Taylor et al. (2017) estimated 5319 to 13,356 kg of rhino horn could be produced per year in South Africa from dehorning, trophy hunting and stockpiles. At a value of US$60,000/kg of horn (latest known value according to CITES), this could produce nearly US$350,000,000 a year at the lower estimate, plus a total of US$1.8Bn from the 30 tonnes of rhino horn that are estimated to exist in stockpiles held between the private and public sectors. If reinvested into conservation, there is little doubt of the benefits such an industry would produce to wildlife; however, as Biggs et al. (2013) point out, this model would only work assuming demand doesn’t escalate beyond the supply from removing the stigma against using wild animal products. Additionally, the market response would be very uncertain as there are many more variables to consider such as the reaction of poachers, the unpredictability of the value of rhino horn and the possible reactivation of old markets such as Japan and Taiwan (Collins et al., 2013; Prins and Okita-Ouma, 2013).
Another modelling approach by Di Minin et al. (2015) estimated the legal trade in rhino horn could make a profit of $717,000,000 all things considered. They concluded, however, that that the optimal approach to maintain the rhino population above its current size requires antipoaching efforts to increase as well as the monetary fines on conviction rather than lift the ban on poaching. This would come at a cost of approximately $147,000,000 a year.

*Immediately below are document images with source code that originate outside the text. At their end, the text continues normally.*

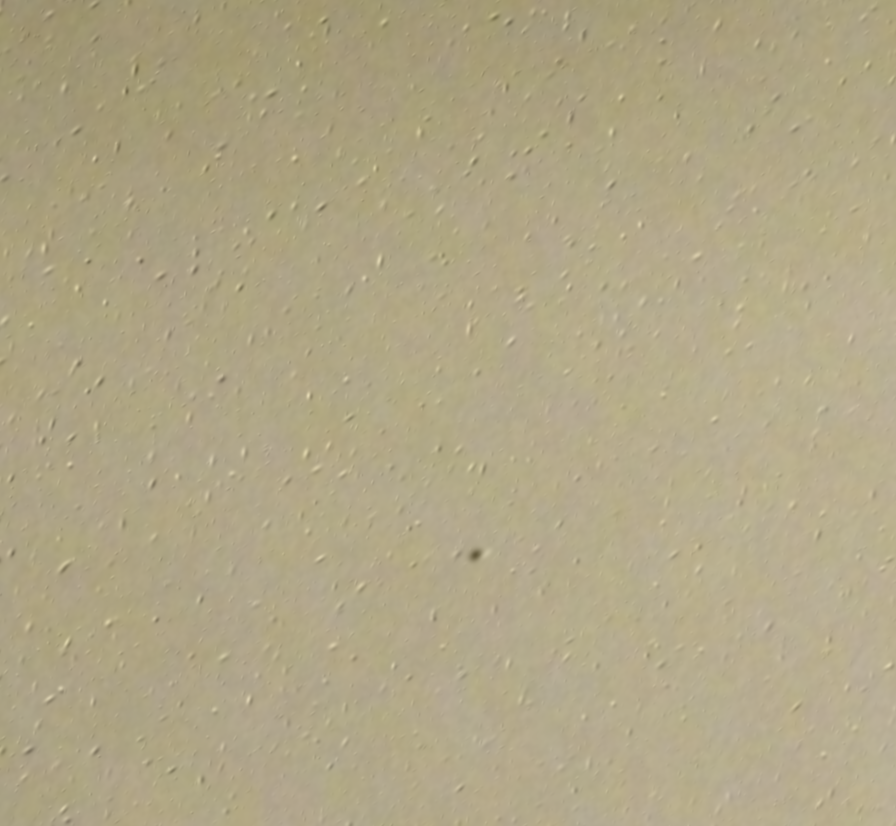
Write a WebGL 2 fragment shader that draws this texture.

```glsl
#version 300 es
precision highp float;
// Draws a softly lit, sandy beige wall with fine slanted grain and tiny chips.

uniform vec2 u_resolution;
out vec4 fragColor;

float hash(vec2 p) {
  vec3 q = fract(vec3(p.xyx) * 0.1031);
  q += dot(q, q.yzx + 33.33);
  return fract((q.x + q.y) * q.z);
}

float valueNoise(vec2 p) {
  vec2 cell = floor(p), f = fract(p);
  f = f * f * (3.0 - 2.0 * f);
  float low = mix(hash(cell), hash(cell + vec2(1, 0)), f.x);
  float high = mix(hash(cell + vec2(0, 1)), hash(cell + vec2(1, 1)), f.x);
  return mix(low, high, f.y) * 2.0 - 1.0;
}

vec2 rotate(vec2 p, float angle) {
  float c = cos(angle), s = sin(angle);
  return vec2(c * p.x + s * p.y, c * p.y - s * p.x);
}

float blob(vec2 p) {
  return exp(-dot(p, p));
}

// Scattered slanted chips: a lit or shaded core with an opposite edge beside it.
float chips(vec2 p, float density, float seed) {
  vec2 base = floor(p);
  float relief = 0.0;
  for (int y = -1; y <= 1; y++) {
    for (int x = -1; x <= 1; x++) {
      vec2 cell = base + vec2(x, y);
      vec2 id = cell + seed;
      if (hash(id) > density) continue;
      vec2 centre = cell + vec2(hash(id + 17.3), hash(id + 41.7));
      float angle = 1.0 + 0.9 * (hash(id + 73.1) - 0.5);
      vec2 q = rotate(p - centre, angle);
      vec2 size = vec2(mix(0.12, 0.27, hash(id + 95.9)), mix(0.07, 0.12, hash(id + 127.4)));
      float strength = mix(0.25, 1.0, pow(hash(id + 151.2), 2.0));
      float side = hash(id + 183.6) < 0.5 ? -1.0 : 1.0;
      float edge = blob((q + vec2(0.03, side * 0.15)) / size);
      relief += side * strength * (blob(q / size) - 0.65 * edge);
    }
  }
  return relief;
}

void main() {
  vec2 uv = gl_FragCoord.xy / u_resolution;
  vec2 p = gl_FragCoord.xy / u_resolution.y;

  // Light falling from the right, with shade along the top
  float light = 0.52 + 0.40 * uv.x - 0.45 * smoothstep(0.55, 1.1, uv.y);
  light += 0.04 * valueNoise(p * 5.0) + 0.03 * valueNoise(p * 13.0 + 7.0);
  vec3 colour = mix(vec3(0.60, 0.56, 0.43), vec3(0.74, 0.70, 0.58), light);
  colour.b += 0.015 * (0.5 - uv.y);

  // Faint yellow, mauve and green tints
  float warmth = valueNoise(p * 24.0 + 31.0) + 0.7 * valueNoise(p * 52.0 + 57.0);
  float green = valueNoise(p * 30.0 + 83.0);
  colour += warmth * vec3(0.003, 0.004, -0.018);
  colour += green * vec3(-0.006, 0.005, -0.002);

  // Fine grain stretched along the slant
  vec2 slanted = rotate(p, 1.0);
  float grain = 0.012 * valueNoise(slanted * vec2(75.0, 130.0) + 200.0);
  grain += 0.009 * valueNoise(slanted * vec2(150.0, 210.0) + 400.0);

  // Chips, strongest towards the upper left
  float roughness = mix(1.0, 0.6, smoothstep(0.2, 1.0, uv.x - 0.5 * uv.y + 0.3));
  grain += 0.21 * roughness * chips(p * 38.0, 0.42, 11.0);
  grain += 0.07 * roughness * chips(p * 68.0, 0.65, 307.0);
  colour += grain * vec3(1.0, 0.99, 0.90);

  // One larger pit with a lit rim
  vec2 pit = rotate(p - vec2(0.576, 0.328), 0.7);
  colour -= 0.32 * blob(pit / vec2(0.008, 0.006));
  colour += 0.10 * blob((pit - vec2(0.010, -0.007)) / vec2(0.009, 0.004));

  fragColor = vec4(clamp(colour, 0.0, 1.0), 1.0);
}
```
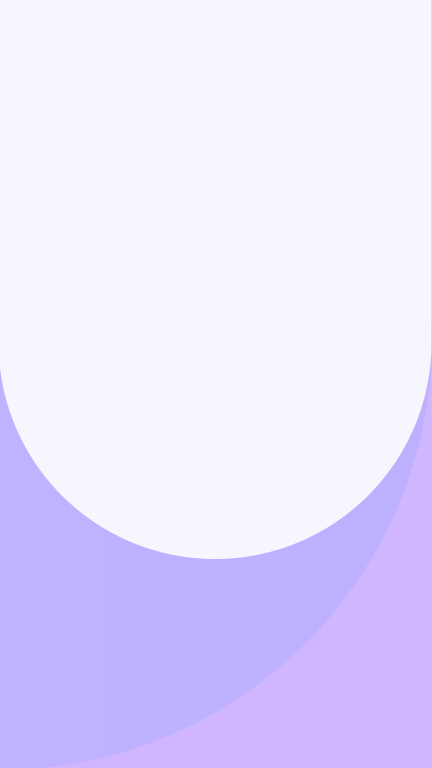
A WebGL 1 fragment shader for this background:

```glsl
precision highp float;

uniform vec2 u_resolution;

// Lengths are in canvas widths
#define PANEL_CENTER vec2(0.4977, 0.985)
#define PANEL_RADIUS 0.5012
#define DISC_CENTER vec2(0.0, 0.9954)
#define DISC_RADIUS 1.0
#define PANEL_COLOR vec3(0.969, 0.965, 1.0)
#define DISC_LEFT_COLOR vec3(0.749, 0.698, 1.0)
#define DISC_RIGHT_COLOR vec3(0.741, 0.690, 1.0)
#define BASE_COLOR vec3(0.816, 0.710, 1.0)

// Coverage of a shape from its signed distance, softened over one pixel
float coverage(float dist) {
  return clamp(0.5 - dist * u_resolution.x, 0.0, 1.0);
}

float discDistance(vec2 p) {
  return length(p - DISC_CENTER) - DISC_RADIUS;
}

// Panel with a round bottom and straight sides reaching up without end
float panelDistance(vec2 p) {
  vec2 q = p - PANEL_CENTER;
  q.y = min(q.y, 0.0);
  return length(q) - PANEL_RADIUS;
}

void main() {
  vec2 p = gl_FragCoord.xy / u_resolution.x;

  // Large disc, faintly shaded from left to right
  vec3 discColor = mix(DISC_LEFT_COLOR, DISC_RIGHT_COLOR, p.x);
  vec3 color = mix(BASE_COLOR, discColor, coverage(discDistance(p)));

  // Pale panel on top
  color = mix(color, PANEL_COLOR, coverage(panelDistance(p)));

  gl_FragColor = vec4(color, 1.0);
}
```
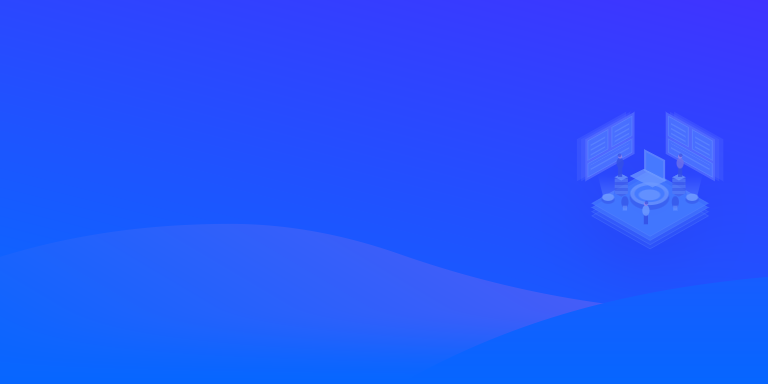
A Shadertoy shader for this background:

```glsl
const vec3 SKY_LOW = vec3(0.01, 0.435, 1.0);
const vec3 SKY_HIGH = vec3(0.25, 0.20, 1.0);
const vec3 HILL_BASE = vec3(0.025, 0.40, 1.0);
const vec3 HILL_HAZE = vec3(0.29, 0.36, 0.97);
const vec3 FRONT_CREST = vec3(0.09, 0.365, 1.0);
const vec3 SHADE = vec3(0.17, 0.24, 0.93);
const vec3 PANEL = vec3(0.33, 0.43, 1.0);
const vec3 PALE = vec3(0.43, 0.60, 1.0);
const vec3 DECK = vec3(0.26, 0.47, 1.0);
const vec3 INK = vec3(0.20, 0.31, 0.90);
const vec3 SKIN = vec3(0.58, 0.52, 0.93);
const vec2 SCENE_CENTER = vec2(1.693, 0.505);
const float SCENE_SCALE = 0.15625;

float pixel; // width of one pixel in the current units

float fill(float d) { return clamp(0.5 - d / pixel, 0.0, 1.0); }

void paint(inout vec3 col, vec3 ink, float d, float alpha) {
    col = mix(col, ink, alpha * fill(d));
}

float box(vec2 p, vec2 halfSize) {
    vec2 d = abs(p) - halfSize;
    return length(max(d, 0.0)) + min(max(d.x, d.y), 0.0);
}

float ellipse(vec2 p, vec2 r) { return (length(p / r) - 1.0) * min(r.x, r.y); }

float diamond(vec2 p, vec2 r) {
    return (abs(p.x) / r.x + abs(p.y) / r.y - 1.0) * r.x * r.y / length(r);
}

// Cubic through two knots, each holding x, height and slope
float curve(float x, vec3 a, vec3 b) {
    float w = b.x - a.x, t = (x - a.x) / w, s = 1.0 - t;
    return s * s * ((1.0 + 2.0 * t) * a.y + t * w * a.z)
         + t * t * ((3.0 - 2.0 * t) * b.y - s * w * b.z);
}

float backHill(float x) {
    vec3 start = vec3(0.0, 0.331, 0.31), crest = vec3(0.6, 0.417, 0.0);
    vec3 slope = vec3(1.04, 0.3385, -0.35), foot = vec3(1.5625, 0.211, -0.14);
    return x < crest.x ? curve(x, start, crest)
         : x < slope.x ? curve(x, crest, slope) : curve(x, slope, foot);
}

float frontHill(float x) {
    return curve(x, vec3(1.04, 0.0, 0.57), vec3(2.0, 0.279, 0.09));
}

void paintPanels(inout vec3 col, vec2 m) {
    vec2 v = vec2(m.x, m.y + 0.56 * m.x) - vec2(0.67, 1.1);
    for (float i = 2.0; i >= 0.0; i--)
        paint(col, PANEL, box(v - i * vec2(0.07, 0.04), vec2(0.41, 0.35)), i > 0.0 ? 0.28 : 0.75);
    // Two upper windows and one wide lower strip, all with text rows
    vec2 w = vec2(abs(v.x) - 0.2, v.y - 0.14);
    float windows = min(box(w, vec2(0.165, 0.16)), box(v + vec2(0.0, 0.19), vec2(0.365, 0.11)));
    paint(col, PALE, abs(windows) - 0.008, 0.5);
    paint(col, DECK, windows, 0.45);
    float rows = (abs(fract(v.y / 0.08) - 0.5) - 0.16) * 0.08;
    paint(col, PALE, max(rows, windows + 0.045), 0.4);
}

void paintFigure(inout vec3 col, vec2 p, vec3 coat) {
    paint(col, INK, box(p - vec2(0.0, 0.08), vec2(0.035, 0.09)), 0.85);
    paint(col, coat, ellipse(p - vec2(0.0, 0.22), vec2(0.06, 0.09)), 0.85);
    paint(col, SKIN, length(p - vec2(0.0, 0.33)) - 0.035, 0.8);
    paint(col, INK, length(p - vec2(0.01, 0.35)) - 0.03, 0.7);
}

void paintScene(inout vec3 col, vec2 q) {
    vec2 m = vec2(abs(q.x), q.y);
    paintPanels(col, m);

    // Stacked deck
    for (float i = 3.0; i >= 0.0; i--) {
        float d = diamond(q + vec2(0.0, 0.22 + 0.07 * i), vec2(0.97, 0.55));
        paint(col, mix(DECK, SHADE, i * 0.12), d, i > 1.5 ? 0.35 : 0.8);
        paint(col, PALE, abs(d) - 0.006, 0.25);
    }

    // Lamps with beams
    vec2 lamp = m - vec2(0.7, -0.12);
    float beam = max(abs(lamp.x) - 0.08 - 0.25 * lamp.y, -lamp.y);
    paint(col, PALE, beam, 0.35 * smoothstep(0.42, 0.0, lamp.y));
    paint(col, INK, ellipse(lamp + vec2(0.0, 0.04), vec2(0.11, 0.07)), 0.5);
    paint(col, PALE, ellipse(lamp, vec2(0.1, 0.06)), 0.9);

    // Pedestals and plants
    vec2 stand = m - vec2(0.48, 0.08);
    float block = max(abs(stand.x) - 0.11, abs(stand.y) + 0.5 * abs(stand.x) - 0.19);
    paint(col, mix(INK, PALE, 0.25 + 0.3 * step(0.5, fract(stand.y / 0.1))), block, 0.8);
    paint(col, PALE, diamond(stand - vec2(0.0, 0.135), vec2(0.11, 0.055)), 0.7);
    vec2 plant = m - vec2(0.42, -0.2);
    paint(col, INK, ellipse(plant, vec2(0.06, 0.1)), 0.65);
    paint(col, PALE, box(plant + vec2(0.0, 0.1), vec2(0.035, 0.04)), 0.6);

    // Round basin
    vec2 basin = q - vec2(-0.01, -0.06);
    paint(col, INK, ellipse(basin + vec2(0.0, 0.07), vec2(0.33, 0.2)), 0.5);
    paint(col, PALE, ellipse(basin, vec2(0.32, 0.19)), 0.75);
    paint(col, DECK, ellipse(basin, vec2(0.25, 0.14)), 0.9);
    paint(col, PALE, ellipse(basin + vec2(0.0, 0.02), vec2(0.18, 0.09)), 0.7);

    // Open computer
    vec2 k = q - vec2(-0.03, 0.2);
    paint(col, PALE, box(vec2(0.5 * k.x - k.y, 0.5 * k.x + k.y), vec2(0.19, 0.12)), 0.75);
    float lid = box(vec2(q.x, q.y + 0.52 * q.x) - vec2(0.075, 0.45), vec2(0.175, 0.18));
    paint(col, PALE, lid, 0.7);
    paint(col, DECK, lid + 0.035, 0.85);

    paintFigure(col, m - vec2(0.5, 0.23), mix(INK, SKIN, step(0.0, q.x) * 0.6));
    paintFigure(col, q - vec2(-0.07, -0.56), PALE);
}

void mainImage(out vec4 fragColor, in vec2 fragCoord) {
    vec2 p = fragCoord / iResolution.y;
    vec2 q = (p - SCENE_CENTER) / SCENE_SCALE;
    pixel = 1.0 / iResolution.y;

    // Sky and soft shade around the scene
    vec3 col = mix(SKY_LOW, SKY_HIGH, p.x / 6.0 + p.y * 0.667);
    col = mix(col, SHADE, 0.4 * exp(-dot(q + vec2(0.1, 0.4), q + vec2(0.1, 0.4)) * 0.9));

    // Hills, hazy toward their crests
    float haze = 0.83 * p.y + 0.49 * p.x * smoothstep(0.0, 0.2, p.y);
    paint(col, mix(HILL_BASE, HILL_HAZE, clamp(haze, 0.0, 1.0)), p.y - backHill(p.x), 1.0);
    paint(col, mix(HILL_BASE, FRONT_CREST, clamp(p.y / 0.28, 0.0, 1.0)), p.y - frontHill(p.x), 1.0);

    pixel /= SCENE_SCALE;
    paintScene(col, q);
    fragColor = vec4(col, 1.0);
}
```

Since it began to escalate in 2008, rhino poaching has reached numbers that are pushing the limits of the species’ conservation. Unless drastic measures are taken, rhino populations could be driven to extinction within 20 years (Di Minin et al., 2015a; Knight, 2017). The history of hunting in Africa has proven how financial incentives can encourage the private sector to engage in conservation for the benefit of ecosystems, having saved rhinos from the brink of extinction in the past (Lindsey et al., 2006; Di Minin et al., 2016a). Legalising international rhino horn trade is proposed as a new measure of protection of rhinoceroses that will fund future conservation efforts. However, the risks associated with legal trade including an unsustainable increase in the demand may be too great to balance out the benefits (Biggs et al., 2013; Crookes and Blignaut, 2015). Given the complexity of the issue, the purpose of this review is not to take a stand for either side of the argument but to encourage further empirical research in the area and highlight the urgency of prompt action to address the problem.